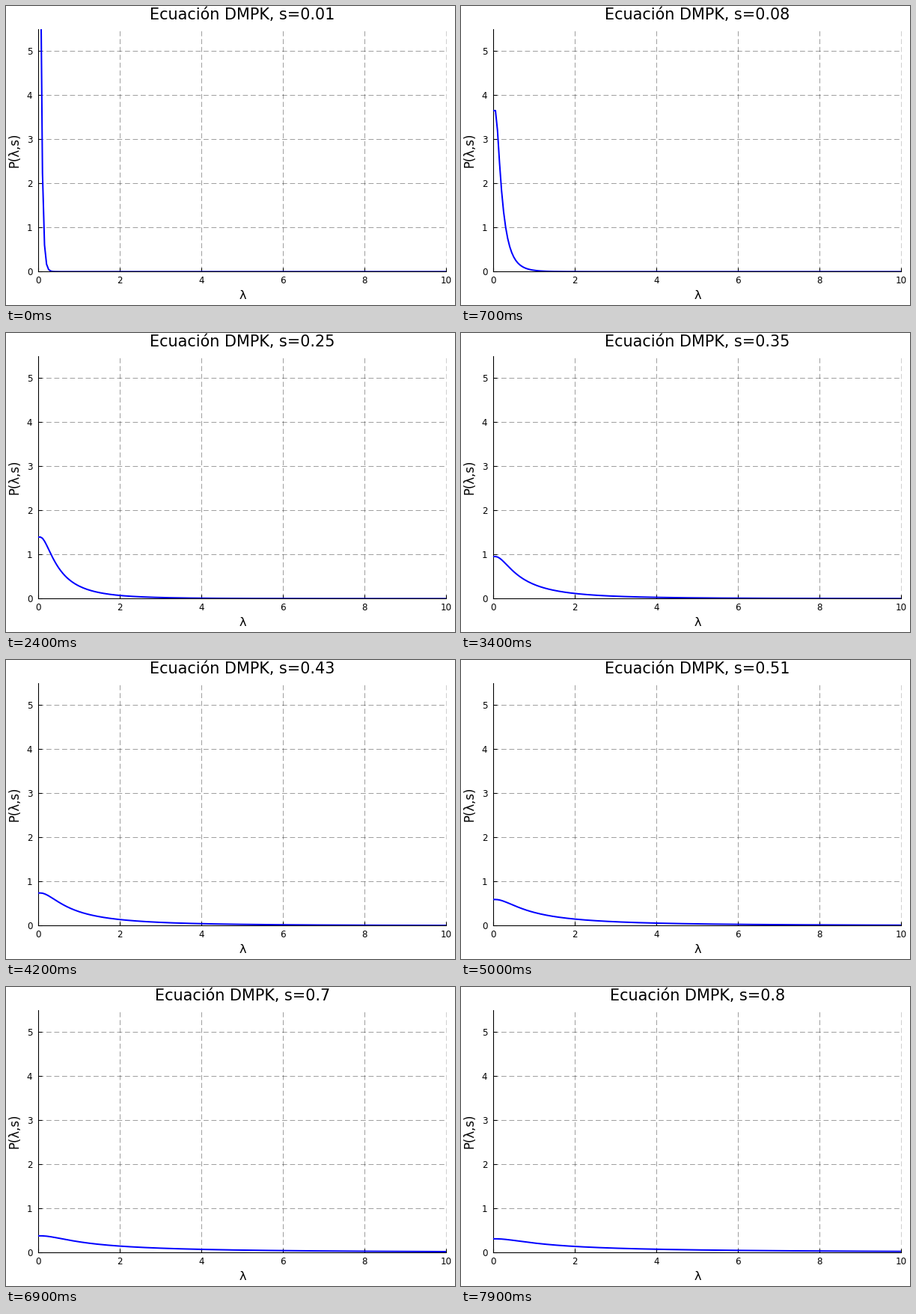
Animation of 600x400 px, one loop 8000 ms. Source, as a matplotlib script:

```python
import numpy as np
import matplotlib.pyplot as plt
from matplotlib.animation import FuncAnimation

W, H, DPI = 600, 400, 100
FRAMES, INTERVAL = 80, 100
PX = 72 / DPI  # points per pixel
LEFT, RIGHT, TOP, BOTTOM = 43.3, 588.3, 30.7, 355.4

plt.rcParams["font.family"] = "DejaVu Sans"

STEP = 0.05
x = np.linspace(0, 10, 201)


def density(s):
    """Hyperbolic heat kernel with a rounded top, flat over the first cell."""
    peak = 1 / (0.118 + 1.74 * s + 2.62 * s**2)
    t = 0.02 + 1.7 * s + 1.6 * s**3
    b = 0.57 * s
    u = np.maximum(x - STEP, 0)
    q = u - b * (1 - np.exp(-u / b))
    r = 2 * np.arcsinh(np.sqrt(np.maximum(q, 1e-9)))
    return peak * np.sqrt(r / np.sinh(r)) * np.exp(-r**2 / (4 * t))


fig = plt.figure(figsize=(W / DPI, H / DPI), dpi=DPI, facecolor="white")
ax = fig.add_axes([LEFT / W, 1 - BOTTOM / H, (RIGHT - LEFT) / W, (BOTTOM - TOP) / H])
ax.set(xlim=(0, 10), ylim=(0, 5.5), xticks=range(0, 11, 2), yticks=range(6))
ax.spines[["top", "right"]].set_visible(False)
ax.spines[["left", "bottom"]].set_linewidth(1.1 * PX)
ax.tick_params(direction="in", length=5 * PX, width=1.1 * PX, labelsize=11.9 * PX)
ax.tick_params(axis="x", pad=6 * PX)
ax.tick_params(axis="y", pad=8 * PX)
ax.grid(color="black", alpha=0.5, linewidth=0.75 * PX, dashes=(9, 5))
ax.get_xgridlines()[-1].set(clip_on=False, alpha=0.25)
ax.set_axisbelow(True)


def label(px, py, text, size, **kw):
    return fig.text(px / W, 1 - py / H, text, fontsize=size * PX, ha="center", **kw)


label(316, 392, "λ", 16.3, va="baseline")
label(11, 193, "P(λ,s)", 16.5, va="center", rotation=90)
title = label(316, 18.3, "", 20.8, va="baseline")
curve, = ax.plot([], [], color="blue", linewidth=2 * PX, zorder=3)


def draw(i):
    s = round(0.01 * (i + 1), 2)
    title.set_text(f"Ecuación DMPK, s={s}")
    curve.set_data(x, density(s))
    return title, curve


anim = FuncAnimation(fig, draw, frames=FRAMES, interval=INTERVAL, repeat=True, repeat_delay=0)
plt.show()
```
§ §
Task statement: If a line of the data contains "draw", it counts; report the number of such lines and nothing else.

Reply to the task: 2